The Ohio House and Senate have each introduced their own version of how sports betting should be regulated in the state. The Senate came first, introducing Senate Bill 111 in March. The House followed by introducing House Bill 194 in early April. There are differences between the two bills. Among the differences:
- The Senate bill calls for the Ohio Casino Control Commission (OCCC) to regulate sports betting, where revenues would go to the state’s General Revenue Fund. The House bill would put control under the Ohio Lottery Commission, which would direct revenues towards K-12 education;
- The Senate bill imposes a 6.25% tax on revenues while the House bill calls for a 10% tax;
- The Senate bill would allow online betting. The House bill doesn’t address the issue;
- The Senate bill calls for each operator to pay a nonrefundable $100,000 application fee and an additional $100,000 every five years to continue operations. Additionally, each operator would have to apply for a management services provider license from the OCCC for a nonrefundable $10,000 fee and an annual nonrefundable renewal fee of $1,000. The House bill would require each operator to obtain a sports gaming agent license for a nonrefundable $100,000 application fee plus an annual renewal fee which would be the lesser of $100,000 or 1% of the licensee’s handle over the previous one year license term.
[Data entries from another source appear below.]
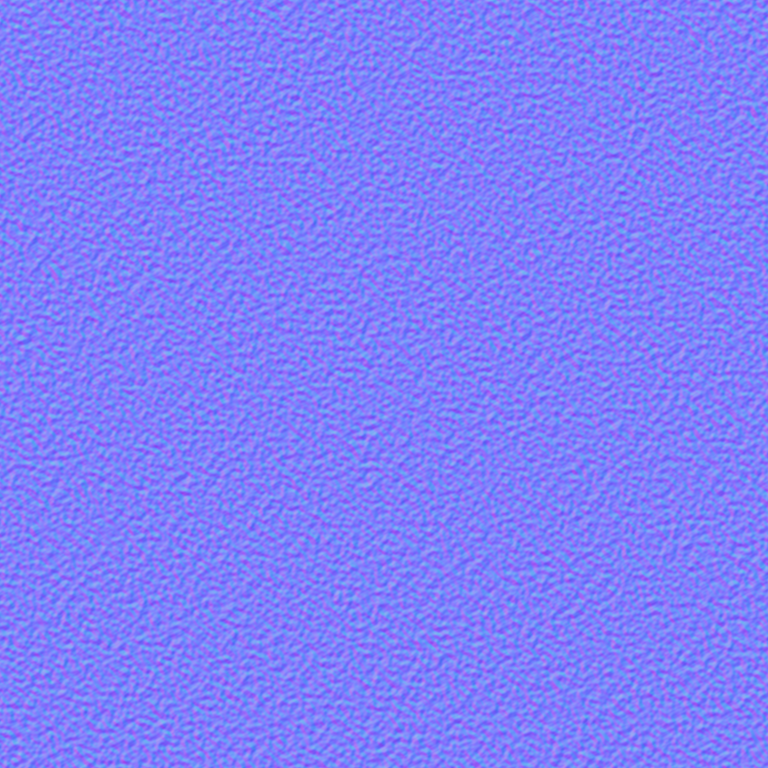
Give the GLSL for this texture map, as a three.js fragment shader.

```glsl
varying vec2 vUv;

const float GRAIN_DENSITY = 120.0;   // grains across the canvas
const float CREST_ANGLE = -0.66;     // crests fall towards the right
const float BUMP_STRENGTH = 0.31;
const float SAMPLE_STEP = 0.0008;
const vec3 NORMAL_TINT = vec3(1.0, 1.0, 0.99);

vec2 rotate(vec2 p, float angle) {
  float c = cos(angle);
  float s = sin(angle);
  return vec2(c * p.x + s * p.y, c * p.y - s * p.x);
}

// Random unit vector for a lattice cell
vec2 cellGradient(vec2 cell) {
  vec3 h = fract(vec3(cell.xyx) * vec3(0.1031, 0.1030, 0.0973));
  h += dot(h, h.yzx + 33.33);
  float angle = 6.28319 * fract((h.x + h.y) * h.z);
  return vec2(cos(angle), sin(angle));
}

float gradientNoise(vec2 p) {
  vec2 cell = floor(p);
  vec2 f = fract(p);
  vec2 w = f * f * f * (f * (f * 6.0 - 15.0) + 10.0);
  float a = dot(cellGradient(cell), f);
  float b = dot(cellGradient(cell + vec2(1.0, 0.0)), f - vec2(1.0, 0.0));
  float c = dot(cellGradient(cell + vec2(0.0, 1.0)), f - vec2(0.0, 1.0));
  float d = dot(cellGradient(cell + vec2(1.0, 1.0)), f - vec2(1.0, 1.0));
  return mix(mix(a, b, w.x), mix(c, d, w.x), w.y);
}

// Stretched diagonal crests with finer round grain on top
float relief(vec2 uv, float density) {
  vec2 crest = rotate(uv, CREST_ANGLE) * density * vec2(0.72, 1.0);
  vec2 grain = rotate(uv, 0.5) * density * 1.22;
  return 0.7 * gradientNoise(crest + 211.0) + 0.4 * gradientNoise(grain + 397.0);
}

// Slope of the relief by central differences, per grain
vec2 reliefSlope(vec2 uv, float density, float stepSize) {
  vec2 e = vec2(stepSize, 0.0);
  vec2 rise = vec2(relief(uv + e.xy, density) - relief(uv - e.xy, density),
                   relief(uv + e.yx, density) - relief(uv - e.yx, density));
  return rise / (2.0 * stepSize * density);
}

vec3 encodeNormal(vec2 slope, float strength) {
  vec3 normal = normalize(vec3(vec2(-slope.x, slope.y) * strength, 1.0));
  return normal * 0.5 + 0.5;
}

void main() {
  vec2 slope = reliefSlope(vUv, GRAIN_DENSITY, SAMPLE_STEP);
  gl_FragColor = vec4(encodeNormal(slope, BUMP_STRENGTH) * NORMAL_TINT, 1.0);
}
```
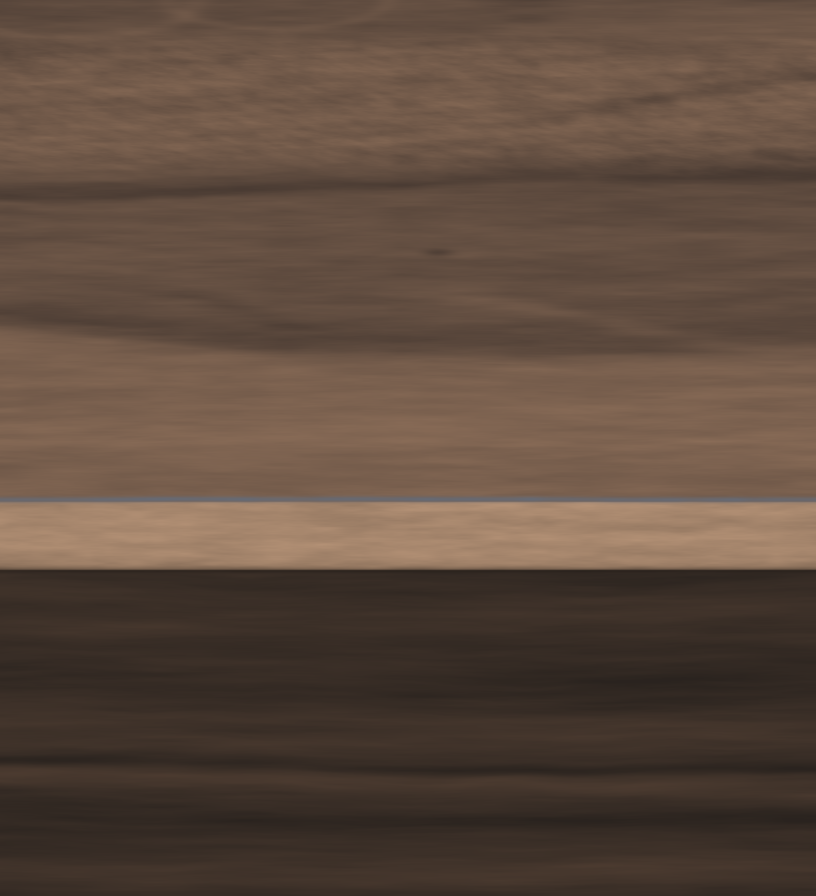
A WebGL 1 fragment shader for this texture:

```glsl
precision highp float;
// Walnut board with a pale front edge, a thin blue-grey seam and a dark lower panel.
uniform vec2 u_resolution;

const float SEAM_Y = 0.4425;
const float EDGE_TOP = 0.4400;
const float EDGE_BOTTOM = 0.3640;
const float SEAM_HALF_WIDTH = 0.0032;
const vec3 BOARD_DARK = vec3(0.300, 0.240, 0.205);
const vec3 BOARD_LIGHT = vec3(0.545, 0.428, 0.345);
const vec3 EDGE_COLOR = vec3(0.650, 0.525, 0.425);
const vec3 SEAM_COLOR = vec3(0.400, 0.415, 0.455);
const vec3 PANEL_DARK = vec3(0.165, 0.138, 0.120);
const vec3 PANEL_LIGHT = vec3(0.370, 0.282, 0.225);
const vec2 KNOT = vec2(0.537, 0.718);

float hash(vec2 p) {
  return fract(sin(dot(p, vec2(127.1, 311.7))) * 43758.5453);
}

float noise(vec2 p) {
  vec2 i = floor(p), f = fract(p);
  f = f * f * (3.0 - 2.0 * f);
  return mix(mix(hash(i), hash(i + vec2(1.0, 0.0)), f.x),
             mix(hash(i + vec2(0.0, 1.0)), hash(i + 1.0), f.x), f.y);
}

// Signed layered noise, about -0.5 to 0.5.
float grain(vec2 p) {
  float sum = 0.0, gain = 0.5;
  for (int i = 0; i < 4; i++) {
    sum += gain * (noise(p) - 0.5);
    p = p * vec2(1.9, 2.1) + 17.3;
    gain *= 0.55;
  }
  return sum;
}

// Soft line of the given width around distance zero.
float streak(float d, float width) {
  d /= width;
  return exp(-d * d);
}

// Streak with a crisp lower side and a long fade above it.
float growthLine(float d, float below, float above) {
  return streak(d, d < 0.0 ? below : above);
}

float arch(vec2 p, vec2 center, vec2 radius) {
  return streak(length((p - center) / radius) - 1.0, 0.12);
}

vec3 boardColor(vec2 p) {
  float x = p.x;
  float wave = 0.008 * grain(vec2(x * 4.0, p.y * 9.0));
  float y = p.y + wave;

  // Broad tonal bands
  float tone = mix(0.62, 0.27, smoothstep(0.90, 0.985, y - 0.035 * x));
  float lineA = 0.779 + 0.022 * smoothstep(0.0, 0.75, x);
  float lineB = 0.608 + 0.035 * (1.0 - smoothstep(-0.1, 0.42, x));
  tone = mix(0.34, tone, smoothstep(-0.005, 0.065, y - lineA));
  float lowerTone = 0.69 + 0.10 * streak(y - 0.52, 0.05);
  tone = mix(lowerTone, tone, smoothstep(-0.025, 0.02, y - lineB));
  tone += 0.10 * streak(y - 0.70, 0.035) * (1.0 - x);

  // Growth lines and pale veins
  tone -= 0.30 * growthLine(y - lineA, 0.007, 0.016);
  tone -= 0.22 * growthLine(y - lineB, 0.006, 0.030);
  float lineC = 0.848 + 0.067 * smoothstep(0.45, 1.05, x);
  tone -= 0.27 * streak(y - lineC, 0.007) * smoothstep(0.50, 0.85, x);
  float vein = 0.672 - 0.064 * smoothstep(0.48, 1.0, x);
  tone += 0.18 * streak(y - vein, 0.009) * smoothstep(0.45, 0.62, x);
  float veinLeft = 0.685 - 0.065 * smoothstep(0.12, 0.5, x);
  tone -= 0.10 * streak(y - veinLeft, 0.010) * (1.0 - smoothstep(0.3, 0.5, x));
  tone += 0.16 * arch(p, vec2(0.09, 1.0), vec2(0.15, 0.043));
  tone += 0.14 * arch(p, vec2(0.34, 1.0), vec2(0.135, 0.032));
  tone -= 0.15 * streak(length((p - vec2(0.65, 1.0)) / vec2(2.5, 1.0)), 0.025);

  // Sloping pores above, straight fibres below
  float poreZone = smoothstep(0.79, 0.83, y) * (1.0 - smoothstep(0.93, 0.98, y));
  tone += 0.42 * poreZone * grain(vec2(x * 32.0, (y + 0.12 * x) * 130.0));
  tone += 0.30 * grain(vec2(x * 4.0, (y - 0.04 * x * poreZone) * 75.0));
  tone += 0.28 * grain(vec2(x * 14.0 + 5.0, y * 140.0));
  vec2 k = (p - KNOT) / vec2(0.019, 0.0045);
  tone -= 0.36 * exp(-dot(k, k));
  return mix(BOARD_DARK, BOARD_LIGHT, tone);
}

vec3 edgeColor(vec2 p) {
  float g = 0.18 * grain(vec2(p.x * 18.0, p.y * 110.0));
  g += 0.16 * grain(vec2(p.x * 5.0 + 3.0, p.y * 65.0));
  float shade = 1.0 - 0.10 * streak(p.y - EDGE_BOTTOM, 0.010);
  return EDGE_COLOR * (shade + g);
}

vec3 panelColor(vec2 p) {
  float x = p.x;
  float y = p.y + 0.018 * grain(vec2(x * 3.0, p.y * 8.0));
  float tone = 0.25 + 0.10 * streak(y - 0.31, 0.03);
  tone += 0.17 * streak(y - 0.18, 0.030);
  tone += 0.32 * streak(y - 0.133 + 0.022 * x * x, 0.014);
  tone += 0.24 * streak(y - 0.025, 0.020);
  tone -= 0.24 * streak(y - 0.151 + 0.014 * x, 0.006);
  tone -= 0.12 * streak(y - 0.085, 0.018);
  tone -= 0.14 * streak(length((p - vec2(0.82, 0.245)) / vec2(6.0, 1.0)), 0.045);
  tone += 0.40 * grain(vec2(x * 2.5, y * 60.0));
  tone += 0.20 * grain(vec2(x * 10.0, y * 130.0));
  return mix(PANEL_DARK, PANEL_LIGHT, clamp(tone, 0.0, 1.0));
}

void main() {
  vec2 p = gl_FragCoord.xy / u_resolution;
  float soft = max(0.0012, 0.75 / u_resolution.y);
  vec3 color = mix(panelColor(p), edgeColor(p), smoothstep(-soft, soft, p.y - EDGE_BOTTOM));
  color = mix(color, boardColor(p), smoothstep(-soft, soft, p.y - EDGE_TOP));
  color *= 1.0 - 0.22 * streak(p.y - EDGE_BOTTOM, 0.003);
  float seam = streak(p.y - SEAM_Y - 0.001 * (noise(vec2(p.x * 9.0, 2.0)) - 0.5), SEAM_HALF_WIDTH);
  color = mix(color, SEAM_COLOR, seam * (0.75 + 0.25 * noise(vec2(p.x * 40.0, 7.0))));
  gl_FragColor = vec4(color, 1.0);
}
```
Fraternal and veterans organizations would contract with a sports gaming agent to offer sports betting on a single terminal at the organization’s establishment. Each organization would pay a nonrefundable $1,000 application fee and an additional nonrefundable $1,000 fee annually to renew its contract.
Both bills would prohibit sports betting by anyone under 21. Betting on professional and college sporting events would take place in Ohio’s casinos and racinos. The House bill would also allow betting in any place with an approved sports gaming terminal.
Legislative researchers estimate annual revenue of $30 million.